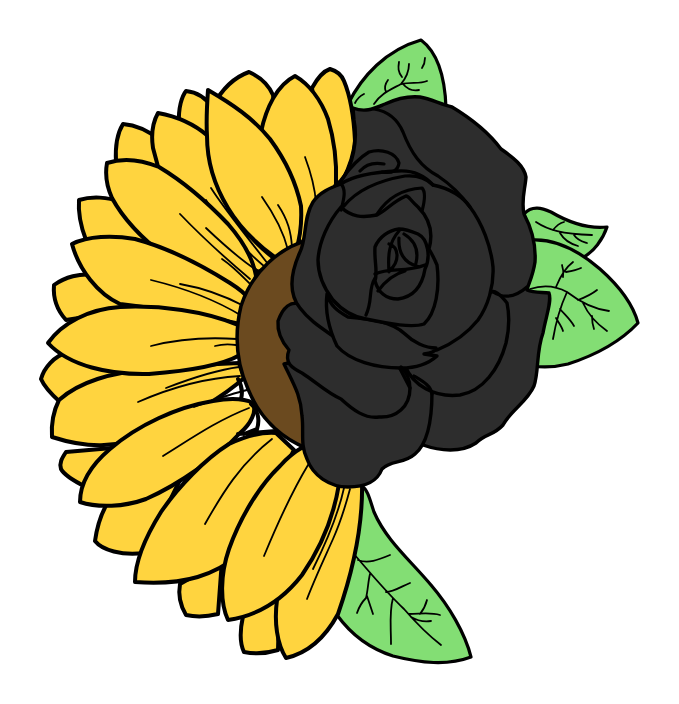
<!DOCTYPE html>
<html lang="en">
<head>
<meta charset="utf-8">
<title>Sunflower and black rose</title>
<style>
:root{--paper:#fff;--ink:#000;--petal:#ffd43f;--disc:#6b4a1f;--rose:#2d2d2d;--leaf:#83de74}
html,body{margin:0;background:var(--paper);overflow:hidden}
svg{display:block;width:679px;height:704px}
path{stroke:var(--ink);stroke-linecap:round;stroke-linejoin:round}
.leaves path{fill:var(--leaf);stroke-width:3.2}
.petals path{fill:var(--petal);stroke-width:4}
.disc{fill:var(--disc);stroke-width:3.5}
.rose path{fill:var(--rose);stroke-width:3.4}
.leaves .veins,.petals .veins,.veins{fill:none;stroke-width:1.8}
.rose .folds{fill:none;stroke-width:3.2}
</style>
</head>
<body>
<svg viewBox="0 0 679 704" role="img" aria-label="Half a yellow sunflower joined to a black rose with green leaves">
<g class="leaves">
<g id="leaf-top">
<path d="M348 104C362 76 386 50 421 40C437 52 445 76 446 108L400 122L352 122Z"/>
<path class="veins" d="M374 104C380 94 390 90 401 84C412 82 420 84 427 81M401 84C406 78 409 70 409 64M402 77C398 72 398 68 399 62M386 92C384 88 385 84 388 80M403 84C408 90 414 91 419 90M425 58C425 62 424 65 422 68M364 94C360 96 357 99 355 103"/>
</g>
<g id="leaf-right-small">
<path d="M524 214C532 205 542 208 551 212C568 222 588 229 607 227C603 239 594 252 582 258C566 248 548 242 530 240Z"/>
<path class="veins" d="M536 222C548 230 562 234 592 235M553 230C557 225 560 223 564 222M560 233C564 240 571 244 578 246M574 235C578 241 584 242 587 243"/>
</g>
<g id="leaf-right-large">
<path d="M530 240C554 238 578 250 600 269C618 285 633 304 638 323C621 341 596 355 568 364C556 367 546 368 532 366L520 300Z"/>
<path class="veins" d="M530 289C545 284 556 286 567 292C580 302 593 309 609 311M556 287C560 277 565 268 573 262M563 277C564 272 563 268 562 265M566 272C572 271 577 270 581 268M567 292C562 303 557 315 553 339M560 309C565 315 570 319 574 326M556 318C559 323 562 327 563 331M583 303C588 314 597 324 607 331M592 316C592 322 593 326 594 329M578 300C586 297 592 294 597 290"/>
</g>
<g id="leaf-bottom">
<path d="M362 486C368 490 370 500 374 512C386 540 410 560 431 585C449 606 465 633 471 657C447 666 421 663 393 656C368 648 350 633 337 615Z"/>
<path class="veins" d="M353 553C368 570 384 590 404 609C417 624 428 635 441 645M358 560C368 564 378 560 390 555M370 574C368 582 368 590 366 598C362 602 359 607 357 613M367 596C369 602 371 608 373 614M386 592C394 592 402 586 410 583M393 598C389 612 391 626 391 644M409 614C420 614 430 612 440 615M420 614C424 609 426 604 427 600M411 617C416 620 424 622 431 621"/>
</g>
</g>

<g class="petals" id="back-petals">
<path d="M179 124C178 108 182 96 186 91C196 92 206 98 213 108L222 140Z"/>
<path d="M116 162C115 145 118 132 123 124C136 125 150 132 160 140L174 186Z"/>
<path d="M86 240C81 227 78 213 79 200C92 196 108 197 120 202L150 244Z"/>
<path d="M66 320C56 309 53 297 54 285C65 277 80 273 94 275L130 310Z"/>
<path d="M60 402C50 393 44 386 41 379C44 368 54 356 68 352L120 372Z"/>
<path d="M86 487C74 481 64 475 61 469C59 463 62 458 66 452L112 448Z"/>
<path d="M144 553C122 556 102 550 95 541C97 527 101 514 107 504L180 480Z"/>
<path d="M218 614C206 617 195 617 186 615C180 605 178 595 180 584L222 560Z"/>
<path d="M278 650C265 654 254 654 244 652C239 642 240 630 243 616L280 580Z"/>
<path d="M213 106C222 89 235 77 249 72C260 77 269 86 273 95L280 150L240 150Z"/>
<path d="M312 88C318 77 324 71 330 69C337 71 342 76 344 81C352 100 354 120 355 141C354 156 349 168 343 180L326 190Z"/>
</g>

<g class="petals" id="front-petals">
<path d="M261 132C266 108 277 85 295 76C309 84 321 100 328 119C334 139 337 160 336 184L304 250L290 220Z"/>
<path class="veins" d="M305 157C311 173 315 188 316 203"/>
<path d="M153 148C151 135 153 122 158 113C175 116 194 124 208 136C226 160 246 190 268 232L278 262L258 272C226 250 188 210 160 174Z"/>
<path d="M208 90C232 104 253 118 270 139C284 158 296 182 301 206C302 224 300 238 296 250L276 258C262 248 243 233 228 208C214 185 207 160 207 136C206 119 207 104 208 90Z"/>
<path class="veins" d="M262 197C274 214 283 230 288 250M278 205C288 220 291 232 292 247M211 188C225 210 244 233 268 264M206 200C216 218 238 244 265 267M226 205C240 228 256 246 272 258"/>
<path d="M107 163C125 157 142 160 159 167C184 182 208 203 228 224C242 240 253 259 256 276L250 298C230 294 206 283 177 265C150 246 125 222 112 198C107 187 105 174 107 163Z"/>
<path class="veins" d="M180 214C201 236 224 257 250 279M206 228C225 246 242 261 258 271M222 259C234 267 244 278 253 287"/>
<path d="M72 244C88 236 112 235 135 239C169 248 203 266 230 283C241 290 247 296 249 299L240 324C205 316 161 309 120 304C98 294 79 270 72 244Z"/>
<path class="veins" d="M151 280C184 288 214 299 242 316M180 284C203 288 225 296 244 306"/>
<path d="M59 400C79 382 112 372 148 370C186 366 216 364 239 363L244 378C222 398 190 416 150 434C116 449 86 448 52 437C51 423 54 410 59 400Z"/>
<path d="M48 343C62 323 89 309 120 307C160 305 205 311 238 325L240 355C221 366 188 371 149 374C110 375 69 366 48 343Z"/>
<path class="veins" d="M151 346C178 339 208 337 237 339M215 346C222 344 230 344 236 345M138 402C170 388 204 378 240 376M166 388C192 378 216 370 239 367"/>
<path d="M80 502C80 484 90 466 110 449C138 425 177 407 213 401C230 398 243 398 253 403C257 411 251 424 240 433C219 456 180 484 146 499C124 507 98 508 80 502Z"/>
<path class="veins" d="M163 456C192 438 218 420 249 408M194 407C214 400 230 394 247 390"/>
<path d="M135 582C135 560 146 536 161 512C178 487 205 459 229 444C246 436 264 432 276 433L294 450L240 554C216 574 186 586 135 582Z"/>
<path class="veins" d="M205 524C222 494 240 464 272 439"/>
<path d="M286 658C277 644 274 622 277 600C286 570 306 530 324 500L345 474L362 482C363 522 355 565 338 614C325 638 308 653 286 658Z"/>
<path d="M228 620C220 603 220 575 229 549C240 518 259 486 280 466C287 458 296 451 303 447L322 478L339 484C334 515 322 546 302 575C281 602 256 616 228 620Z"/>
<path class="veins" d="M264 556C276 527 290 495 308 465M307 599C315 578 325 557 333 539C341 521 346 504 350 489M313 569C326 543 338 515 344 488"/>
<path d="M238 379C242 386 243 392 241 399M251 404C258 410 260 420 257 429L244 434M238 434L276 431" style="fill:none"/>
</g>

<path class="disc" id="seed-disc" d="M308 240C279 248 252 272 241 306C234 335 237 364 248 389C259 416 278 436 306 448L330 350Z"/>

<g class="rose">
<path id="outer-right" d="M353 108C366 113 375 108 385 104C398 98 410 96 420 97C431 99 440 104 452 107C472 119 489 133 501 149C514 158 524 166 526 177C525 190 521 200 524 214C532 229 536 246 535 262C533 276 528 285 527 290C534 293 543 292 549 293C552 301 546 316 543 333C536 352 539 372 534 386C527 402 511 410 503 425C493 436 486 433 476 443C461 453 440 451 423 445L340 380L320 220C324 205 331 192 341 181C353 166 358 140 354 120Z"/>
<path id="outer-bottom" d="M284 364C294 385 301 396 302 416C304 432 300 444 307 459C313 476 330 487 348 487C366 487 377 482 382 469C391 460 404 464 415 454C427 444 432 421 432 392L400 340Z"/>
<path id="left-petal" d="M300 304C291 301 283 307 278 321C277 333 282 342 289 350C284 363 292 368 302 373C316 382 327 393 341 399C353 410 365 419 379 417C396 418 410 407 410 388L380 330Z"/>
<path id="right-petal" d="M405 366C413 385 434 398 460 395C483 391 499 369 506 343C509 330 510 317 507 303C500 294 494 289 490 293L420 330Z"/>
<path id="bloom" d="M341 184C354 175 373 172 398 171C412 170 424 175 433 185C447 188 461 194 470 207C482 223 491 246 493 267C494 286 488 306 478 320C466 335 449 345 437 350L345 345C329 332 312 324 300 308C288 293 291 272 300 252C307 238 303 218 313 202C320 192 330 188 341 184Z"/>
<path id="front-lip" d="M327 294C325 310 328 327 337 346C350 361 376 368 401 368C414 368 427 365 437 356L424 354C431 353 436 351 436 348C425 348 413 342 405 334C391 321 370 319 348 317C337 311 330 305 327 294Z"/>
<path id="inner-cup" d="M341 207C328 222 319 242 318 260C318 275 323 287 333 300C341 309 352 317 366 319C390 324 412 328 424 324C436 313 440 288 437 265C434 258 432 254 429 249C434 231 429 218 418 207C410 200 409 196 406 196C392 202 387 210 377 215C362 218 351 217 341 207Z"/>
<path id="heart" d="M399 229C389 230 379 237 375 247C374 261 378 272 375 281C378 292 386 299 398 299C413 297 422 287 425 269C431 257 428 239 418 234C411 231 405 229 399 229Z"/>
<path class="folds" d="M374 109C386 111 397 118 403 132C411 153 421 167 438 176C450 184 462 196 470 207M341 180C349 169 357 159 369 152C382 148 396 153 399 163C398 170 393 174 382 172M360 171C366 164 374 162 384 164M341 184C347 190 343 202 341 210M344 206C357 190 376 181 405 176C416 175 426 178 433 185M377 214C388 197 404 189 422 188C426 192 425 200 422 211M493 292C506 300 518 295 527 287M375 278C368 289 373 300 366 315M375 274C390 267 405 273 425 265M399 231C388 243 388 258 389 272M389 244C399 247 400 261 390 270M399 238C398 252 404 263 417 266M404 234C414 240 419 250 416 263M378 291C386 280 394 274 405 271M410 388C410 379 406 372 401 367M414 376C424 382 431 386 432 394"/>
</g>
</svg>
</body>
</html>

════

• The problem
Search the entries above for "black". Return every line that has it.

• Written answer
<title>Sunflower and black rose</title>
<svg viewBox="0 0 679 704" role="img" aria-label="Half a yellow sunflower joined to a black rose with green leaves">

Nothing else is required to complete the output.